In 2013, Bosasa and the home affairs department again renegotiated, again creating more favourable terms for the company. The monthly billing was increased to R8 346 167.30 a month, with Bosasa charging the department just over R100 million a year to run the facility.

At this point the average number of detainees dropped further, seeing Bosasa’s profits increase even more, the source said.


Until 2009, when South Africa introduced a new Dispensation of Zimbabweans Project (DZP) permit, relaxing immigration conditions for Zimbabweans, deportations were on the rise. This played into the hands of Bosasa, which was, until 2008, paid per detainee per day at Lindela.

Deportation figures compiled by the department show a steady increase in the number of annual deportations to 209 988 in 2005 from 180 713 in 1996. Deportations reached a peak of 312 733 in 2007, just before the terms of the Bosasa deal for Lindela were renegotiated in the two years before the DZP permit was introduced.

Between 1994 and 2003, the department compiled deportation figures by nationality and, up until that point, Zimbabweans made up the majority of deportations from South Africa.

A fact sheet by non-profit organisation Africa Check on Lindela and deportations from South Africa show what effect the introduction of the DZP permit had when it was introduced in April 2009.

Following the permit’s introduction, a change in policy and relaxed conditions for Zimbabweans in South Africa, the number of detainees at the facility and the number of deportations from the country declined drastically.

The latest deportation figures available from the home affairs department show that 24 266 people were deported in 2018-2019. The overwhelming majority of those deported from South Africa during this time came from Zimbabwe, Mozambique, Malawi and Lesotho.

In an emailed response, Hlabane said the average occupancy rate at Lindela has been 1 500 people for the past year.

Bosasa spokesperson Papa Leshabane declined to respond. He referred questions to the department and the Sechaba Trust, Bosasa’s liquidators.

Wilhelm-Solomon said the “economy around deportation” was “very destructive and very violent”.

“What’s important overall is that the situation with Bosasa reveals that deportation has been an industry in which migrants [and] undocumented migrants have been a source of income,” he said.

“So there’s a huge incentive structure to keep the system going.
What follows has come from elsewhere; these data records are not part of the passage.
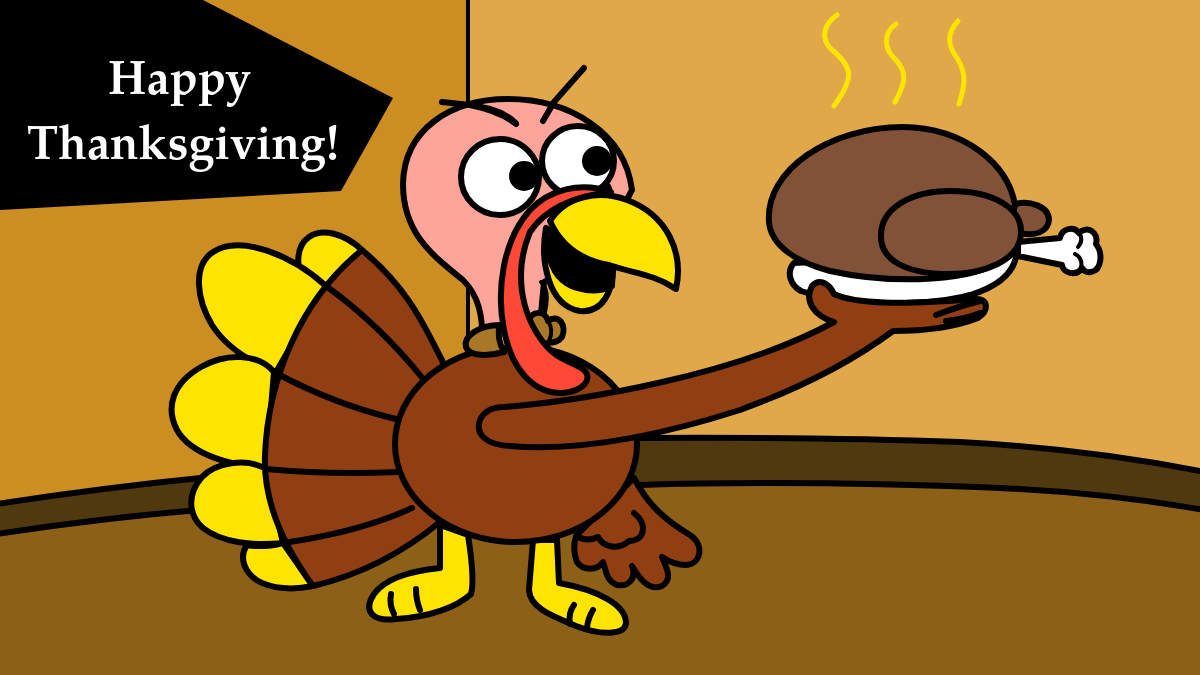
<!DOCTYPE html>
<html lang="en">
<head>
<meta charset="utf-8">
<title>Happy Thanksgiving!</title>
<style>
:root {
  --ink: #000;
  --wall-left: #cc8e22;
  --wall-right: #e0a848;
  --skirting: #50380f;
  --floor: #8c6016;
  --feather: #903e12;
  --yellow: #ffe400;
  --skin: #ffa49a;
  --wattle: #ff4836;
  --collar: #a87828;
  --roast: #825238;
  --white: #fff;
}
html, body { margin: 0; height: 100%; overflow: hidden; }
.card { position: relative; width: 1200px; height: 675px; overflow: hidden; background: var(--wall-right); }
.card svg { position: absolute; inset: 0; display: block; }
.line { fill: none; }
.inked { stroke: var(--ink); stroke-width: 6; stroke-linejoin: round; stroke-linecap: round; }
.thin { stroke-width: 4; }
.feather { fill: var(--feather); }
.yellow { fill: var(--yellow); }
.white { fill: var(--white); }
.skin { fill: var(--skin); }
.collar { fill: var(--collar); }
.roast { fill: var(--roast); }
.wattle { fill: var(--wattle); }
.steam { fill: none; stroke: var(--yellow); stroke-width: 5; stroke-linecap: round; }
.greeting { fill: var(--white); font: bold 48px "TeX Gyre Pagella", "Noto Serif", serif; }
</style>
</head>
<body>
<main class="card">
<svg viewBox="0 0 1200 675" width="1200" height="675" role="img" aria-label="Happy Thanksgiving! A cartoon turkey holds up a steaming roast on a platter">

  <g id="room">
    <rect width="1200" height="675" fill="var(--wall-right)"/>
    <rect width="468" height="540" fill="var(--wall-left)"/>
    <line class="inked thin" x1="468" y1="-5" x2="468" y2="345"/>
    <path d="M-10 535Q200 503 430 493Q800 476 1000 488Q1110 494 1210 510V685H-10Z" fill="var(--floor)"/>
    <path class="inked" d="M-10 505Q100 488 210 477Q420 445 640 438Q820 437 960 442Q1090 449 1210 473V511Q1110 493 1000 488Q800 480 640 485Q400 492 210 509Q100 518 -10 535Z" fill="var(--skirting)"/>
  </g>

  <g id="banner">
    <polygon points="0,0 203,0 393,98 341,191 0,210" fill="var(--ink)"/>
    <text class="greeting" x="108" y="94" textLength="143" lengthAdjust="spacingAndGlyphs">Happy</text>
    <text class="greeting" x="27" y="159" textLength="312" lengthAdjust="spacingAndGlyphs">Thanksgiving!</text>
  </g>

  <g id="tail" class="inked">
    <path class="yellow" d="M362 250C344 233 322 228 309 237C299 244 297 257 299 270L326 288Z"/>
    <path class="yellow" d="M326 286C292 255 240 234 213 252C192 266 197 300 212 325C226 347 250 362 276 372Z"/>
    <path class="yellow" d="M274 372C258 353 226 353 201 367C173 383 165 407 177 430C191 455 232 466 266 468Z"/>
    <path class="yellow" d="M266 469C246 457 215 463 202 477C187 494 188 515 203 528C222 543 254 546 283 543Z"/>
    <path class="yellow" d="M283 543Q263 548 247 545C238 558 245 575 262 583Q284 592 313 586Z"/>
    <path class="feather" d="M362 250C410 290 425 328 442 360L470 450L440 522C400 555 360 575 313 586C283 545 263 500 265 455C268 380 300 300 362 250Z"/>
    <path class="line" d="M326 286Q380 325 424 380M274 372Q335 405 400 420M266 469Q330 475 398 472M283 543Q360 532 412 508"/>
  </g>

  <g id="resting-wing" class="inked">
    <path class="feather" d="M634 478C648 505 665 520 690 535C705 545 701 564 686 565Q674 565 662 557C668 570 672 580 662 586C648 592 638 576 632 566C637 579 628 587 617 585C606 581 606 570 603 562C597 571 583 571 577 562Q572 550 576 536Z"/>
    <path class="line" d="M634 513C648 524 645 541 629 541C619 550 604 548 598 537Q588 542 578 537"/>
  </g>

  <g id="legs" class="inked">
    <path class="yellow" d="M440 525V568C420 570 387 576 374 594C362 612 374 622 396 619C430 617 457 607 471 594Q475 580 468 535Z"/>
    <path class="line" d="M391 594Q389 605 394 614M416 589Q416 600 420 610"/>
    <path class="yellow" d="M533 540L529 590C530 609 555 617 576 626C602 636 625 635 626 623C626 605 598 590 559 583L557 540Z"/>
    <path class="line" d="M574 605Q568 613 570 624M593 610Q588 618 587 628"/>
  </g>

  <ellipse class="inked feather" cx="516" cy="444" rx="121" ry="98"/>

  <g id="head" class="inked">
    <path class="skin" d="M482 350C484 315 478 295 463 280C435 257 403 235 403 184C404 130 450 99 508 99C570 99 625 133 632 190L600 250L544 282L538 345Z"/>
    <path class="line thin" d="M468 292V330M541 282Q550 290 545 312"/>
    <path class="collar" d="M500 325C478 325 463 337 466 347C469 357 490 356 504 352Q496 338 500 325Z"/>
    <path class="collar" d="M528 322C532 310 545 310 548 321C559 313 567 326 562 337C557 345 545 341 541 346Z"/>
    <path class="line thin" d="M548 321Q554 330 549 341"/>
    <path class="line" d="M442 102L470 105Q500 111 516 124M543 121L554 102L584 68"/>
    <path class="line thin" d="M470 105Q500 106 517 123"/>
    <g id="eyes">
      <ellipse class="white" cx="578" cy="161" rx="36" ry="35"/>
      <ellipse class="white" cx="500" cy="177" rx="39" ry="38"/>
      <circle cx="524" cy="176" r="12"/>
      <circle cx="597" cy="161" r="12"/>
      <path class="line" d="M606 184Q611 188 609 196"/>
    </g>
  </g>

  <path class="inked wattle" d="M611 192C580 181 549 190 530 210C503 240 496 290 504 330C511 367 532 394 563 393C584 391 592 379 585 371C576 362 558 362 543 342C520 312 514 270 530 232C546 208 575 196 611 192Z"/>

  <g id="beak" class="inked">
    <path class="yellow" d="M546 228C540 260 548 306 580 311C602 313 614 292 613 264Z"/>
    <path d="M548 230C546 260 554 281 577 288C593 293 604 290 612 286L613 264Z"/>
    <path class="yellow" d="M550 221C566 195 600 190 627 200C667 215 684 252 676 289C654 274 632 273 609 265C580 260 561 246 550 221Z"/>
  </g>

  <g id="platter" class="inked">
    <path class="white" d="M794 263C786 272 790 285 801 291C850 307 930 306 970 295C1000 286 1015 272 1017 252Z"/>
  </g>

  <g id="roast-bird" class="inked">
    <path class="roast" d="M1012 205C1030 199 1049 207 1049 220C1048 231 1036 237 1020 233Z"/>
    <path class="white" d="M1018 242L1060 238C1062 228 1074 226 1079 233C1087 225 1099 232 1096 244C1103 253 1102 270 1091 272Q1085 273 1082 268C1076 277 1063 273 1062 265L1018 256Z"/>
    <path class="line thin" d="M1079 233Q1084 240 1078 247M1081 268Q1083 258 1075 254"/>
    <path class="roast" d="M769 222C765 170 830 127 903 127C965 128 1008 164 1015 205L1000 262C960 285 880 282 830 271C795 262 771 245 769 222Z"/>
    <path class="roast" d="M881 237C880 209 910 191 950 191C995 191 1022 209 1021 233C1020 260 985 275 944 274C906 273 881 260 881 237Z"/>
  </g>

  <g id="serving-wing" class="inked">
    <path class="feather" d="M504 407C580 401 735 376 834 322C814 316 804 301 812 286C819 278 829 283 834 294C856 304 900 305 975 299C989 298 989 311 978 318C955 327 925 331 893 331C850 363 795 390 740 410C665 434 580 452 510 446C486 445 475 434 480 420Q486 407 504 407Z"/>
    <path class="line" d="M936 315Q960 306 980 301M946 321Q965 319 980 313"/>
  </g>

  <path id="steam" class="steam" d="M837 15C824 24 820 38 831 49C854 68 854 78 834 106M896 24C883 33 884 48 894 58C908 72 906 82 895 102M958 21C946 34 948 46 957 58C967 74 965 85 959 104"/>
</svg>
</main>
</body>
</html>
My sense is that the deportation system has very little effect on regulating migration, because the borders are so porous and those who wish to be in the country will return. It is very easy to return. But what the deportation structure does is it creates a huge industry where at many different levels people have been making money off deportation,” he said.


In the past 12 to 18 months, politicians, including former health minister Aaron Motsoaledi, have blamed migrants for the government’s failure to provide healthcare, for example. And former Johannesburg mayor Herman Mashaba and the SAPS have spoken about the resources the police use to police “illegal” or irregular migration.

Wilhelm-Solomon said: “Clearly, there are some costs. But … [they] … need to be weighed against the costs of perpetuating a deportation system that is dysfunctional, that is not achieving its stated objective, that has led to recurrent human rights abuses and which costs the state a huge amount. And that is the cost for Lindela, but also for the cost to police time.”

He said the “cost of police time is huge” as time spent policing migration could be used more appropriately to combat gender based violence and more violent crimes instead of migration.

During a parliamentary briefing in which the SAPS and the home affairs department provided input on the Immigration Amendment Bill in February 2019, SAPS deputy national commissioner Sehlahle Masemola confirmed that policing migration has placed serious constraints on the police budget.

Masemola said the police detained an average of 9 000 “illegal immigrants” a month in 2018. It emerged that the SAPS was bearing the brunt of the cost of detaining illegal immigrants, and that it was spending about R1.7 million a month to feed detainees. This excluded costs related to medical treatment and transportation.

This article was first published on New Frame